Rob's thesis is that search and social need to be thought of as a unit in modern day marketing efforts. By social, he means the electronic linkages that connect us more and more in our everyday lives. Penetration rates for social media so defined may be as high as 92% for the US adult population.
My own view is this: While the vast majority of us may be on social media, what percentage of our lives does it cover? When might social media connections be relevant?
- The first question is significant. If you're on social media but not that plugged in, then it's not having a large, direct impact on you.
- Further, if you're not consistently contributing to social media, then the picture of you gained from social media is not going to be too accurate.
- Second, social media connections might be relevant in only a fairly narrow band of activities, at least as they relate to friend networks. Do you want to know everything about your friends' tastes? Do you want them knowing yours?

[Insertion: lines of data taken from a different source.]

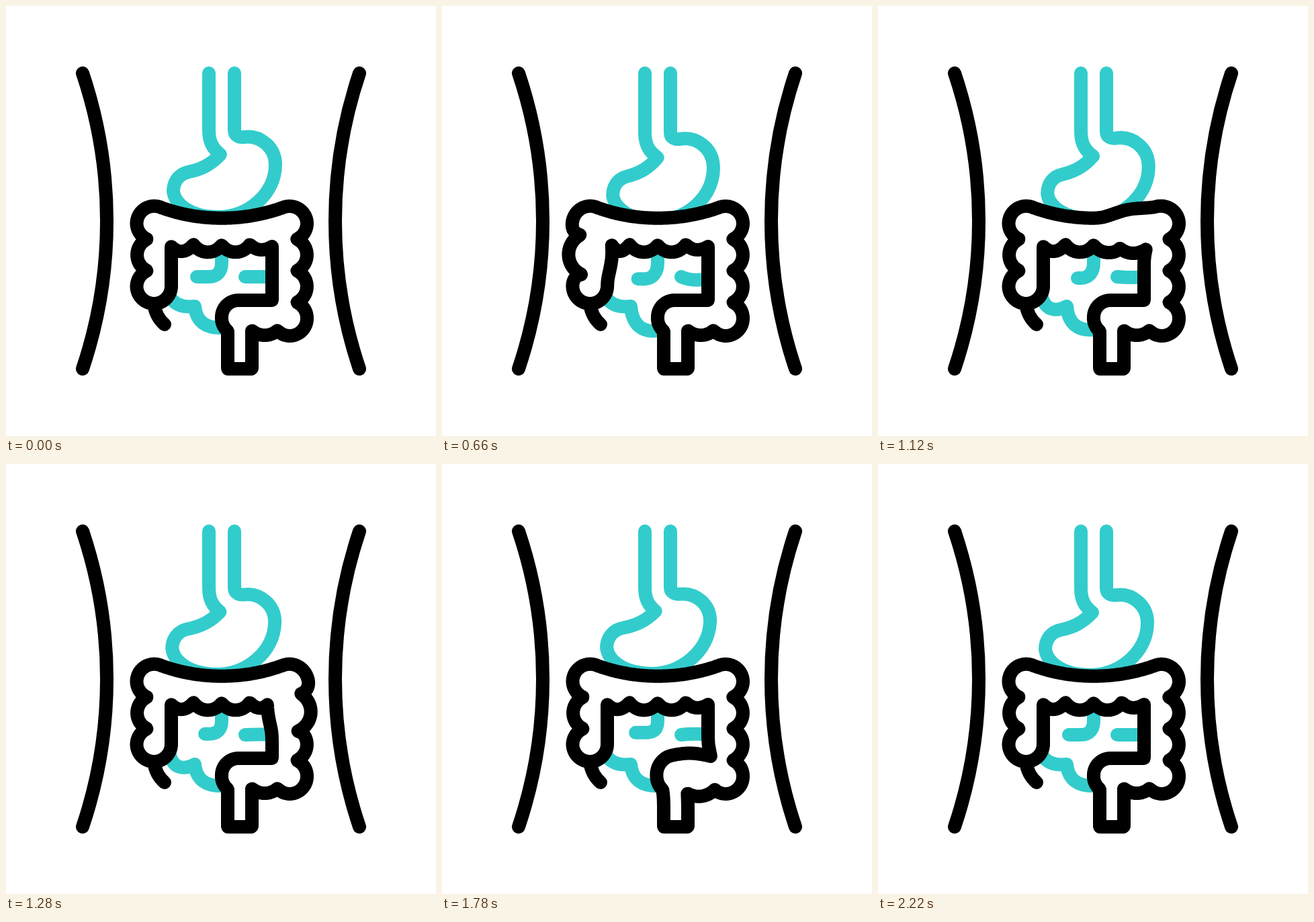
These frames come from a looping animation (640 by 640 pixels, 2.4 s). An HTML page:

```html
<!DOCTYPE html>
<html lang="en">
<head>
<meta charset="utf-8">
<title>Digestion</title>
<style>
  html, body { margin: 0; width: 100%; height: 100%; overflow: hidden; background: #fff; }
  svg { display: block; width: 100vw; height: 100vh; }
  path { fill: none; stroke: #000; stroke-width: 20; stroke-linecap: round; stroke-linejoin: round; }
  .teal path { stroke: #3cc; }
  #colon { fill: #fff; }
</style>
</head>
<body>
<svg viewBox="0 0 640 640">
  <path d="M114 100A690 690 0 0 1 114 540M526 100A690 690 0 0 0 526 540"/>
  <g class="teal">
    <path id="stomach"/>
    <path id="hook"/>
    <path id="bar"/>
    <path id="coil"/>
  </g>
  <path d="M220 443C222 458 228 467 236 474"/>
  <path id="colon" d="M231 300C288 321 354 321 412 300
    A26 26 0 0 1 448 324A26 26 0 0 1 433 347A26 26 0 0 1 433 394A26 26 0 0 1 433 441
    A26 26 0 0 1 448 465A26 26 0 0 1 422 491A26 26 0 0 1 404 483A29 29 0 0 1 366 483
    V540H330V484A25 25 0 0 1 321 463A25 25 0 0 1 346 438H396V358
    C386 364 374 366 363 355C352 370 332 370 321 356C310 370 290 370 279 355C268 368 256 368 246 358
    V417A26 26 0 0 1 221 443A26 26 0 0 1 194.5 417A26 26 0 0 1 210 394A26 26 0 0 1 210 347
    A26 26 0 0 1 194.5 324A26 26 0 0 1 231 300Z"/>
</svg>
<script>
const LOOP = 2400, STEP = 20, BEGIN = 220, END = 2220;
const { PI, sin, cos, min, max } = Math;
const el = id => document.getElementById(id);
const draw = (id, d) => el(id).setAttribute('d', d);
const clamp = (v, hi = 1) => max(0, min(hi, v));

const STOMACH = 'M302 100L302 185C302 204 309 213 319 221C305 236 291 243 272 247C257 250 249 262 249 276C251 292 270 314 316 314C360 314 401 280 401 236C401 210 378 192 355 195C347 196 340 193 340 185L340 100';

// Corners of the route the bulge takes through the colon, one leg each LEG ms
const ROUTE = [[221, 412], [222, 326], [420, 330], [425, 455], [325, 462]];
const LEG = 370, ENTER = 460, LEAVE = 1920;

const colon = el('colon');
const length = colon.getTotalLength();
const wall = Array.from({ length: 800 }, (_, i) => colon.getPointAtLength(length * i / 800));

function bulgeAt(t) {
  const legs = ROUTE.length - 1;
  const pos = clamp((t - ENTER) / LEG, legs);
  const i = min(Math.floor(pos), legs - 1);
  return ROUTE[i].map((v, axis) => v + (ROUTE[i + 1][axis] - v) * (pos - i));
}

// Pushes the wall away from the centre of the bulge
function drawColon(t) {
  const [px, py] = bulgeAt(t);
  const power = 8 * clamp(min((t - BEGIN) / 300, (LEAVE - t) / 140));
  const pts = wall.map(({ x, y }) => {
    const dx = x - px, dy = y - py, r = Math.hypot(dx, dy) || 1;
    const k = power * Math.exp(-((r / 42) ** 4)) / r;
    return (x + dx * k).toFixed(2) + ' ' + (y + dy * k).toFixed(2);
  });
  draw('colon', 'M' + pts.join('L') + 'Z');
}

// Swings the stomach below the gullet; it dips further than it rises
function drawStomach(wave) {
  const swing = wave * (0.82 + 0.18 * wave);
  const dip = swing * (0.7 + 0.3 * swing);
  draw('stomach', STOMACH.replace(/(\d+) (\d+)/g, (_, x, y) => {
    if (y < 150) return `${x} ${y}`;
    const nx = +x + 0.1 * max(0, y - 195) * swing;
    const ny = +y + 0.075 * (420 - x) * dip;
    return nx.toFixed(2) + ' ' + ny.toFixed(2);
  }));
}

function drawBowel(p, wave) {
  const x = 284 + 13 * sin(PI * p ** 0.85) ** 2;
  const y = 403 + 4.5 * wave;
  const bend = 10 * sin(2 * PI * p) * (1 - p);
  const low = 6 * max(0, wave);
  const high = 8 * max(0, -cos(2 * PI * p));
  draw('hook', `M321 365V382C321 396 314 ${y} 302 ${y}L${x} ${y}`);
  draw('bar', `M356 403Q372 ${403 + bend} 396 ${403 + bend * 0.35}`);
  draw('coil', `M243 430C248 ${444 + high} 262 ${449 + high} 281 447` +
    `C283 ${470 + low} 298 ${480 + low * 1.6} 322 ${479 + low}`);
}

function frame(now) {
  const t = Math.floor(now % LOOP / STEP) * STEP;
  const p = clamp((t - BEGIN) / (END - BEGIN));
  const wave = sin(2 * PI * p * p * (3 - 2 * p));
  drawStomach(wave);
  drawBowel(p, wave);
  drawColon(t);
}

const start = performance.now();
function tick() {
  frame(performance.now() - start);
  requestAnimationFrame(tick);
}
tick();
</script>
</body>
</html>
```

- I suspect friend networks come most into play when seeking out social engagement. They come less into play in areas where you may want a more authoritative, experience-based opinion.